━━━ SOURCE RECORDS ━━━

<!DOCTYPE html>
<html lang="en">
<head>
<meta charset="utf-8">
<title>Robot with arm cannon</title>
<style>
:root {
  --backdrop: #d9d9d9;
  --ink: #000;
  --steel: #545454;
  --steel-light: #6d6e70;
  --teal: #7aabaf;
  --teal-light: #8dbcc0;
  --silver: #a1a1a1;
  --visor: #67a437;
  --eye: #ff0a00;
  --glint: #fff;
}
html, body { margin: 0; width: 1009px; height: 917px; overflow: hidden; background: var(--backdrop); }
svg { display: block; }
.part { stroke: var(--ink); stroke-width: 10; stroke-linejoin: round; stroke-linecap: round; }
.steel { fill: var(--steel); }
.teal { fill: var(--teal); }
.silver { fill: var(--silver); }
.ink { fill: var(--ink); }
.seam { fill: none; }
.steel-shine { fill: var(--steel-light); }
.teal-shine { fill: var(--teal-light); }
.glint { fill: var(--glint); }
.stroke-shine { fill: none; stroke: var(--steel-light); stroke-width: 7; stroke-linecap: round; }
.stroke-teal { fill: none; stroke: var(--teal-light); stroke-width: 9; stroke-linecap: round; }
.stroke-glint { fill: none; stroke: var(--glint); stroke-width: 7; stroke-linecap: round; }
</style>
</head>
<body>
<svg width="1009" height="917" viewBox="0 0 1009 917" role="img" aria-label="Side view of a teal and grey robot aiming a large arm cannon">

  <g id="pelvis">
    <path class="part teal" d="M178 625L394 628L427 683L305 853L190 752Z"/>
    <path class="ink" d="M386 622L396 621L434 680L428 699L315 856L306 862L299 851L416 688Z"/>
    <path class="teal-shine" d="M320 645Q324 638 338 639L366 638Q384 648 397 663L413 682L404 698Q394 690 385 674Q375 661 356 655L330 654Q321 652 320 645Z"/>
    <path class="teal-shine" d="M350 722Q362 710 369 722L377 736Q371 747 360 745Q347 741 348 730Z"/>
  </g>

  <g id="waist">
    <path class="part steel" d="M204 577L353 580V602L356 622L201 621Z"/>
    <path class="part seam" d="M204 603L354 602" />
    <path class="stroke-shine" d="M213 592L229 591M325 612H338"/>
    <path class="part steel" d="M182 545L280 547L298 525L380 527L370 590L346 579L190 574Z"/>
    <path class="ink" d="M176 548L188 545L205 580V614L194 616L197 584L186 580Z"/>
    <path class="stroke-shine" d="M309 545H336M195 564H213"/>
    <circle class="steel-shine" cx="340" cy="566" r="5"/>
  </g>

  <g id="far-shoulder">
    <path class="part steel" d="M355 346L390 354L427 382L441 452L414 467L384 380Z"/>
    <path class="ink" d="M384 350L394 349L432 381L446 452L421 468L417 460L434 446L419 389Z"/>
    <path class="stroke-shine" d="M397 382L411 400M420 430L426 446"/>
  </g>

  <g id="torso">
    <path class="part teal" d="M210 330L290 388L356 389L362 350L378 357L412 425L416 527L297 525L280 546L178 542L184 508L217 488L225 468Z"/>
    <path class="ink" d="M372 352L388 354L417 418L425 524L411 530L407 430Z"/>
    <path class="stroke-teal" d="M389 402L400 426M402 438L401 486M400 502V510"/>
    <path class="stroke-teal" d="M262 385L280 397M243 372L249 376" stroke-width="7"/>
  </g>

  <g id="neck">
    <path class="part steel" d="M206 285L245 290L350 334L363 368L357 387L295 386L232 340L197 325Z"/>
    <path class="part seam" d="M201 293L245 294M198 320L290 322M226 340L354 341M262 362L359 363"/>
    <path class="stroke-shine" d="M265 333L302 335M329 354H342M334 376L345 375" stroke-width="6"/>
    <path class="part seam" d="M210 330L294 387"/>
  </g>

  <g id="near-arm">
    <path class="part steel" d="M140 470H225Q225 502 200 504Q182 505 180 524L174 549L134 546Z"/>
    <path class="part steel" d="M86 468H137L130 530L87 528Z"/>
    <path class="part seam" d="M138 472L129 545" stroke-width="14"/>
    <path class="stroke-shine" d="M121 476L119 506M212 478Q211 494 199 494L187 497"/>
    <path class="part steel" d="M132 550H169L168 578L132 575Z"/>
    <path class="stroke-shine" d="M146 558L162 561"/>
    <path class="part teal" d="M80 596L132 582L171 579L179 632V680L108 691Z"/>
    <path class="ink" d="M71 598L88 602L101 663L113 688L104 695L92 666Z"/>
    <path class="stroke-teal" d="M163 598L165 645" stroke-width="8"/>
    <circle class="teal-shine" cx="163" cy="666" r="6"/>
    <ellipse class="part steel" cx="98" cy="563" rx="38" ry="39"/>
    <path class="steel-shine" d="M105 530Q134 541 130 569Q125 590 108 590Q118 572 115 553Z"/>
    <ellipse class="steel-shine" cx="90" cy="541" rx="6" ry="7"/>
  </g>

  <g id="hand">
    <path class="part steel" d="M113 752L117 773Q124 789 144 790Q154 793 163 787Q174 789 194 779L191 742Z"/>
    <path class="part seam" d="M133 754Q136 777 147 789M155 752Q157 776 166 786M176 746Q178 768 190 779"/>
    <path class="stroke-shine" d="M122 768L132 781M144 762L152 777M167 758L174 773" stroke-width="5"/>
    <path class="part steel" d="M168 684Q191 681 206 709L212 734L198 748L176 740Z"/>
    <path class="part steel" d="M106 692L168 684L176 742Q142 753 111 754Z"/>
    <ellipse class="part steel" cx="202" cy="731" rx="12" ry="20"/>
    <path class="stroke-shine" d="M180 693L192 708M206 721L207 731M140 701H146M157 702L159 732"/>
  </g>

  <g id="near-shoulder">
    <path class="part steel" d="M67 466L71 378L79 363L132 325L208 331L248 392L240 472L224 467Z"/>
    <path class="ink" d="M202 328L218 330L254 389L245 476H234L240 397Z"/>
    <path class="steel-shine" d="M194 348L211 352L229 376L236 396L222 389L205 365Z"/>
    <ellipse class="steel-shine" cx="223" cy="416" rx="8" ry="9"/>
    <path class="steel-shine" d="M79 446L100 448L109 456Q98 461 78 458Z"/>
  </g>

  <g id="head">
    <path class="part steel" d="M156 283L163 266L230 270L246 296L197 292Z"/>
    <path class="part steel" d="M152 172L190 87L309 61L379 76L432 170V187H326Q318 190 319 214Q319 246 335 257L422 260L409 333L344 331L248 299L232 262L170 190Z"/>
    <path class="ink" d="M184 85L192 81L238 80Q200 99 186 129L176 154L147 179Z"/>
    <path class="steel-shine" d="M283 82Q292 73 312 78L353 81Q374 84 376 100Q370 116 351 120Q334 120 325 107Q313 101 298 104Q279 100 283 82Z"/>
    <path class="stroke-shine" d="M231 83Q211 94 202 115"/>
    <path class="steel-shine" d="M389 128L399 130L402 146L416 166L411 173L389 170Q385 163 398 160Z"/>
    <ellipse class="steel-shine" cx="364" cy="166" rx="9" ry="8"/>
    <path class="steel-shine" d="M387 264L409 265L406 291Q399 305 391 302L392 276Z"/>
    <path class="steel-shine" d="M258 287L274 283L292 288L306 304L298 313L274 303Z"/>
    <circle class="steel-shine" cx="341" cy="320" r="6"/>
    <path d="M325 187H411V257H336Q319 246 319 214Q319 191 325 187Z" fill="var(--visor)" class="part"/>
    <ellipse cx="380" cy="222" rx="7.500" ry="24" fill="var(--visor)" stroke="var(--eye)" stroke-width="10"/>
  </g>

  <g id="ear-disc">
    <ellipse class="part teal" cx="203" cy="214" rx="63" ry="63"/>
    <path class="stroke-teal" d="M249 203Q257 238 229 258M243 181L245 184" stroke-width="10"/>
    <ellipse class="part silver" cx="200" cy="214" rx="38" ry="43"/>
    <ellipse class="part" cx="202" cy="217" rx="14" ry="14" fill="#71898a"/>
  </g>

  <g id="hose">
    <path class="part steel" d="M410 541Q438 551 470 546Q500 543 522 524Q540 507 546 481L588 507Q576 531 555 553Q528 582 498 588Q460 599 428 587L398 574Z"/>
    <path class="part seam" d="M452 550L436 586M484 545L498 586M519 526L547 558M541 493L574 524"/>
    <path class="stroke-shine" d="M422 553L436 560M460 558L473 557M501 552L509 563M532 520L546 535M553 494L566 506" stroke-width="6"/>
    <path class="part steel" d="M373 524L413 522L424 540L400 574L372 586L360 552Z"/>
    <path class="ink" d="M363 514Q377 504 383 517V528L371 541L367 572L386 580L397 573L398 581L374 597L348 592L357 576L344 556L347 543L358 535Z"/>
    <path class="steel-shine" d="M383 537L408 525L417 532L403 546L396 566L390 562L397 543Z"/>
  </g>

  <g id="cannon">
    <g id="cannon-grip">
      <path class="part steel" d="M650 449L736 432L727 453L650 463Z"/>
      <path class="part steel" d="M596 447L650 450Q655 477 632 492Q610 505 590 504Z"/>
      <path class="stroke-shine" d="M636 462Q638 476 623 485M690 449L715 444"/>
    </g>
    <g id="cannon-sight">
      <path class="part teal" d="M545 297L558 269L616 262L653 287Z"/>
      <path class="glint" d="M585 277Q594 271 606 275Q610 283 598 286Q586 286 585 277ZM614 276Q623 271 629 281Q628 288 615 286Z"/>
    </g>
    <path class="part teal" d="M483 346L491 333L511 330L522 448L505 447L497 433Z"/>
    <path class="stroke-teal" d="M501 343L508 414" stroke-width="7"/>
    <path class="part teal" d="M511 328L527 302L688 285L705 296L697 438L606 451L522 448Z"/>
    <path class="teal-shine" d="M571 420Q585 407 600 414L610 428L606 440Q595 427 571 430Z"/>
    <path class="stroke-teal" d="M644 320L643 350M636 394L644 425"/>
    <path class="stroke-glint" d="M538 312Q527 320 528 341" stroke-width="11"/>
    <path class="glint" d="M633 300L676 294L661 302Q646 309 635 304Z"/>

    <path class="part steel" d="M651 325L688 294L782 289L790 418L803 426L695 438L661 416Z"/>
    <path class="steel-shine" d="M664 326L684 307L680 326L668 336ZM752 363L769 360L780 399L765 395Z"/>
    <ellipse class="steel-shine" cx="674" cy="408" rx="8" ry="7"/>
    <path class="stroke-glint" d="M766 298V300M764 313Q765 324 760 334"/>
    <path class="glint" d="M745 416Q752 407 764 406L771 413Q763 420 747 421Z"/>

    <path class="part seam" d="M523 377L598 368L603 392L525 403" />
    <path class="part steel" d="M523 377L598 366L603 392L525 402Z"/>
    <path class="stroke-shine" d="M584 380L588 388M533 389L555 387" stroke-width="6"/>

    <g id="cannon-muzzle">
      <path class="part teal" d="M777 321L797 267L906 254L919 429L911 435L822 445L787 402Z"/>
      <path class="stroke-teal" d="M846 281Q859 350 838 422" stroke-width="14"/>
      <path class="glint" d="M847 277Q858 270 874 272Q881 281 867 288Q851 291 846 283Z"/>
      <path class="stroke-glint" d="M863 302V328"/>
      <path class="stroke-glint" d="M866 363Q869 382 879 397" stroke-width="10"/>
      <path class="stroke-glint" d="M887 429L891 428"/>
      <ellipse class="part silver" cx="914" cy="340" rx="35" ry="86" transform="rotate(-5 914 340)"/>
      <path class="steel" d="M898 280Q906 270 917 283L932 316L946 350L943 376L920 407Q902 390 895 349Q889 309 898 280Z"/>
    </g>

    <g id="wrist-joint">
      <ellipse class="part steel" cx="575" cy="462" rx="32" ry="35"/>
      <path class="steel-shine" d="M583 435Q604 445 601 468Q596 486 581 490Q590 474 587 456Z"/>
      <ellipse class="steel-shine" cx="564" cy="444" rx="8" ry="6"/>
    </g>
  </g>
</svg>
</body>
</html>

━━━

> TASK STATEMENT
Reproduce exactly the lines above from the line with "385L280 397M243 372L249" to the line with "470H225Q225 502 200", including both, and add nothing.

> SOLUTION TO THE PROBLEM
    <path class="stroke-teal" d="M262 385L280 397M243 372L249 376" stroke-width="7"/>
  </g>

  <g id="neck">
    <path class="part steel" d="M206 285L245 290L350 334L363 368L357 387L295 386L232 340L197 325Z"/>
    <path class="part seam" d="M201 293L245 294M198 320L290 322M226 340L354 341M262 362L359 363"/>
    <path class="stroke-shine" d="M265 333L302 335M329 354H342M334 376L345 375" stroke-width="6"/>
    <path class="part seam" d="M210 330L294 387"/>
  </g>

  <g id="near-arm">
    <path class="part steel" d="M140 470H225Q225 502 200 504Q182 505 180 524L174 549L134 546Z"/>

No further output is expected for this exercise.